Records follow. Pull out every line that contains "board".

※ ※ ※

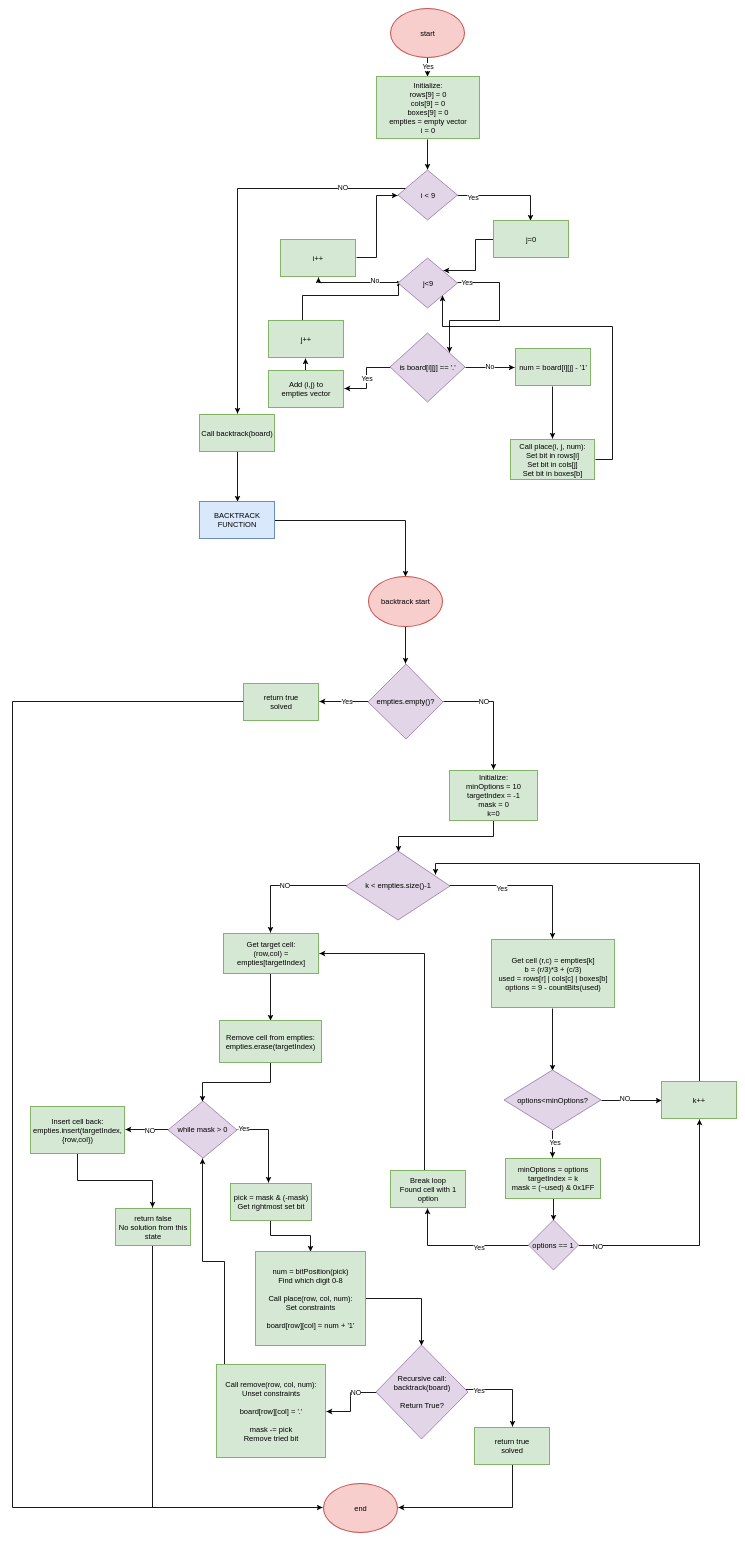
<!DOCTYPE html>
<html lang="en">
<head>
<meta charset="utf-8">
<title>Sudoku backtracking flowchart</title>
<style>
:root {
  --step: #d5e8d4; --step-line: #82b366;
  --choice: #e1d5e7; --choice-line: #9673a6;
  --end: #f8cecc; --end-line: #c4514c;
  --call: #dae8fc; --call-line: #6c8ebf;
  --ink: #000; --paper: #fff;
}
* { box-sizing: border-box; }
html, body { margin: 0; background: var(--paper); }
.chart {
  position: relative; width: 745px; height: 1541px; overflow: hidden;
  color: var(--ink); font: 7.5px/9px "Liberation Sans", Arial, sans-serif;
}
.lines { position: absolute; left: 0; top: 0; }
.edges { fill: none; stroke: var(--ink); stroke-width: .9; }
.edges path { marker-end: url(#arrow); }
.edges .plain { marker-end: none; }
.diamonds { fill: var(--choice); stroke: var(--choice-line); stroke-width: .8; }
.node {
  position: absolute; left: var(--x); top: var(--y); width: var(--w); height: var(--h);
  display: flex; align-items: center; justify-content: center;
  text-align: center; white-space: pre;
}
.step { background: var(--step); border: 1px solid var(--step-line); }
.terminal { background: var(--end); border: 1px solid var(--end-line); border-radius: 50%; }
.call { background: var(--call); border: 1px solid var(--call-line); }
.tag {
  position: absolute; left: var(--x); top: var(--y); transform: translate(-50%, -50%);
  background: var(--paper); font-size: 6.9px; line-height: 8px;
}
</style>
</head>
<body>
<main class="chart">
<svg class="lines" width="745" height="1541" viewBox="0 0 745 1541" aria-hidden="true">
  <defs>
    <marker id="arrow" markerUnits="userSpaceOnUse" markerWidth="7" markerHeight="7" refX="6" refY="3" orient="auto">
      <path d="M0 0L6 3L0 6L1.5 3Z" fill="#000"/>
    </marker>
  </defs>
  <g class="edges" transform="translate(.5 .5)">
    <path d="M427 57V76"/>
    <path d="M427 139V169"/>
    <path d="M407 188H237V413"/>
    <path d="M457 195H530V220"/>
    <path d="M493 239H475V270H443"/>
    <path d="M356 257H376V195H397"/>
    <path d="M399 282H318V277"/>
    <path d="M302 320V295H398V283H402"/>
    <path d="M457 282H499V320H449V352"/>
    <path d="M390 367H366V388H344"/>
    <path d="M305 370V358"/>
    <path d="M465 367H514"/>
    <path d="M552 386V438"/>
    <path d="M595 459H612V326H442V295"/>
    <path d="M237 451V501"/>
    <path d="M274 520H405V576"/>
    <path d="M405 626V663"/>
    <path d="M368 701H319"/>
    <path d="M443 701H493V769"/>
    <path d="M243 701H12V1507H322"/>
    <path d="M493 820V836H398V851"/>
    <path d="M347 885H270V932"/>
    <path d="M449 885H552V938"/>
    <path d="M552 1008V1070"/>
    <path d="M601 1100H661"/>
    <path d="M699 1081V863H435V874"/>
    <path d="M552 1130V1157"/>
    <path d="M553 1198V1220"/>
    <path d="M578 1245H699V1119"/>
    <path d="M528 1245H427V1208"/>
    <path d="M424 1170V953H319"/>
    <path d="M270 973V1020"/>
    <path d="M270 1062V1082H202V1101"/>
    <path d="M168 1129H125"/>
    <path d="M237 1129H268V1182"/>
    <path d="M77 1153V1180H152V1207"/>
    <path class="plain" d="M152 1245V1507"/>
    <path d="M270 1220V1235H310V1251"/>
    <path d="M365 1298H421V1345"/>
    <path d="M376 1392H350V1411H326"/>
    <path d="M224 1364V1261H202V1158"/>
    <path d="M465 1389H512V1426"/>
    <path d="M512 1464V1507H398"/>
  </g>
  <g class="diamonds">
    <polygon points="427.5,170 457.5,195 427.5,220 398,195"/>
    <polygon points="427.5,258 457.5,283 427.5,308 398,283"/>
    <polygon points="427.5,333 465,367 427.5,402 390,367"/>
    <polygon points="406,664 443,702 406,739 368,702"/>
    <polygon points="398,851 450,886 398,920 346,886"/>
    <polygon points="552.5,1070 601,1100 552.5,1130 504,1100"/>
    <polygon points="553.5,1220 578.5,1245 553.5,1270 528.5,1245"/>
    <polygon points="203,1101 237,1130 203,1158 168,1130"/>
    <polygon points="421.5,1345 468,1392 421.5,1439 376,1392"/>
  </g>
</svg>

<div class="node terminal" style="--x:390px;--y:8px;--w:75px;--h:50px">start</div>
<div class="node step" style="--x:376px;--y:76px;--w:104px;--h:63px">Initialize:
rows[9] = 0
cols[9] = 0
boxes[9] = 0
empties = empty vector
i = 0</div>
<div class="node choice" style="--x:398px;--y:170px;--w:60px;--h:50px">i &lt; 9</div>
<div class="node step" style="--x:493px;--y:220px;--w:76px;--h:38px">j=0</div>
<div class="node step" style="--x:280px;--y:239px;--w:76px;--h:38px">i++</div>
<div class="node choice" style="--x:398px;--y:258px;--w:60px;--h:50px">j&lt;9</div>
<div class="node step" style="--x:268px;--y:320px;--w:76px;--h:38px">j++</div>
<div class="node choice" style="--x:390px;--y:333px;--w:75px;--h:68px">is board[i][j] == '.'</div>
<div class="node step" style="--x:515px;--y:348px;--w:76px;--h:38px">num = board[i][j] - '1'</div>
<div class="node step" style="--x:268px;--y:370px;--w:76px;--h:38px">Add (i,j) to
empties vector</div>
<div class="node step" style="--x:199px;--y:414px;--w:76px;--h:38px">Call backtrack(board)</div>
<div class="node step" style="--x:510px;--y:439px;--w:85px;--h:41px">Call place(i, j, num):
Set bit in rows[i]
Set bit in cols[j]
Set bit in boxes[b]</div>
<div class="node call" style="--x:199px;--y:501px;--w:76px;--h:38px">BACKTRACK
FUNCTION</div>

<div class="node terminal" style="--x:368px;--y:576px;--w:75px;--h:51px">backtrack start</div>
<div class="node choice" style="--x:368px;--y:664px;--w:75px;--h:75px">empties.empty()?</div>
<div class="node step" style="--x:243px;--y:683px;--w:76px;--h:38px">return true
solved</div>
<div class="node step" style="--x:449px;--y:770px;--w:89px;--h:51px">Initialize:
minOptions = 10
targetIndex = -1
mask = 0
k=0</div>
<div class="node choice" style="--x:346px;--y:851px;--w:104px;--h:69px">k &lt; empties.size()-1</div>
<div class="node step" style="--x:223px;--y:933px;--w:96px;--h:41px">Get target cell:
(row,col) =
empties[targetIndex]</div>
<div class="node step" style="--x:491px;--y:939px;--w:124px;--h:69px">Get cell (r,c) = empties[k]
b = (r/3)*3 + (c/3)
used = rows[r] | cols[c] | boxes[b]
options = 9 - countBits(used)</div>
<div class="node step" style="--x:219px;--y:1020px;--w:103px;--h:43px">Remove cell from empties:
empties.erase(targetIndex)</div>
<div class="node choice" style="--x:504px;--y:1070px;--w:97px;--h:60px">options&lt;minOptions?</div>
<div class="node step" style="--x:661px;--y:1081px;--w:76px;--h:38px">k++</div>
<div class="node step" style="--x:505px;--y:1158px;--w:96px;--h:41px">minOptions = options
targetIndex = k
mask = (~used) &amp; 0x1FF</div>
<div class="node choice" style="--x:528px;--y:1220px;--w:50px;--h:50px">options == 1</div>
<div class="node step" style="--x:390px;--y:1170px;--w:76px;--h:38px">Break loop
Found cell with 1
option</div>
<div class="node choice" style="--x:168px;--y:1101px;--w:69px;--h:57px">while mask &gt; 0</div>
<div class="node step" style="--x:30px;--y:1106px;--w:95px;--h:48px">Insert cell back:
empties.insert(targetIndex,
{row,col})</div>
<div class="node step" style="--x:115px;--y:1208px;--w:76px;--h:38px">return false
No solution from this
state</div>
<div class="node step" style="--x:230px;--y:1183px;--w:82px;--h:38px">pick = mask &amp; (-mask)
Get rightmost set bit</div>
<div class="node step" style="--x:255px;--y:1251px;--w:111px;--h:95px">num = bitPosition(pick)
Find which digit 0-8

Call place(row, col, num):
Set constraints

board[row][col] = num + '1'</div>
<div class="node choice" style="--x:376px;--y:1345px;--w:92px;--h:94px">Recursive call:
backtrack(board)

Return True?</div>
<div class="node step" style="--x:216px;--y:1364px;--w:110px;--h:94px">Call remove(row, col, num):
Unset constraints

board[row][col] = '.'

mask -= pick
Remove tried bit</div>
<div class="node step" style="--x:474px;--y:1427px;--w:76px;--h:38px">return true
solved</div>
<div class="node terminal" style="--x:323px;--y:1483px;--w:75px;--h:50px">end</div>

<span class="tag" style="--x:428px;--y:67px">Yes</span>
<span class="tag" style="--x:343px;--y:188px">NO</span>
<span class="tag" style="--x:473px;--y:198px">Yes</span>
<span class="tag" style="--x:375px;--y:281px">No</span>
<span class="tag" style="--x:467px;--y:283px">Yes</span>
<span class="tag" style="--x:367px;--y:379px">Yes</span>
<span class="tag" style="--x:490px;--y:367px">No</span>
<span class="tag" style="--x:347px;--y:702px">Yes</span>
<span class="tag" style="--x:484px;--y:702px">NO</span>
<span class="tag" style="--x:285px;--y:886px">NO</span>
<span class="tag" style="--x:502px;--y:889px">Yes</span>
<span class="tag" style="--x:625px;--y:1099px">NO</span>
<span class="tag" style="--x:555px;--y:1143px">Yes</span>
<span class="tag" style="--x:598px;--y:1247px">NO</span>
<span class="tag" style="--x:479px;--y:1248px">Yes</span>
<span class="tag" style="--x:150px;--y:1131px">NO</span>
<span class="tag" style="--x:244px;--y:1129px">Yes</span>
<span class="tag" style="--x:356px;--y:1393px">NO</span>
<span class="tag" style="--x:479px;--y:1391px">Yes</span>
</main>
</body>
</html>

※ ※ ※

Answer to the exercise
<div class="node choice" style="--x:390px;--y:333px;--w:75px;--h:68px">is board[i][j] == '.'</div>
<div class="node step" style="--x:515px;--y:348px;--w:76px;--h:38px">num = board[i][j] - '1'</div>
<div class="node step" style="--x:199px;--y:414px;--w:76px;--h:38px">Call backtrack(board)</div>
board[row][col] = num + '1'</div>
backtrack(board)
board[row][col] = '.'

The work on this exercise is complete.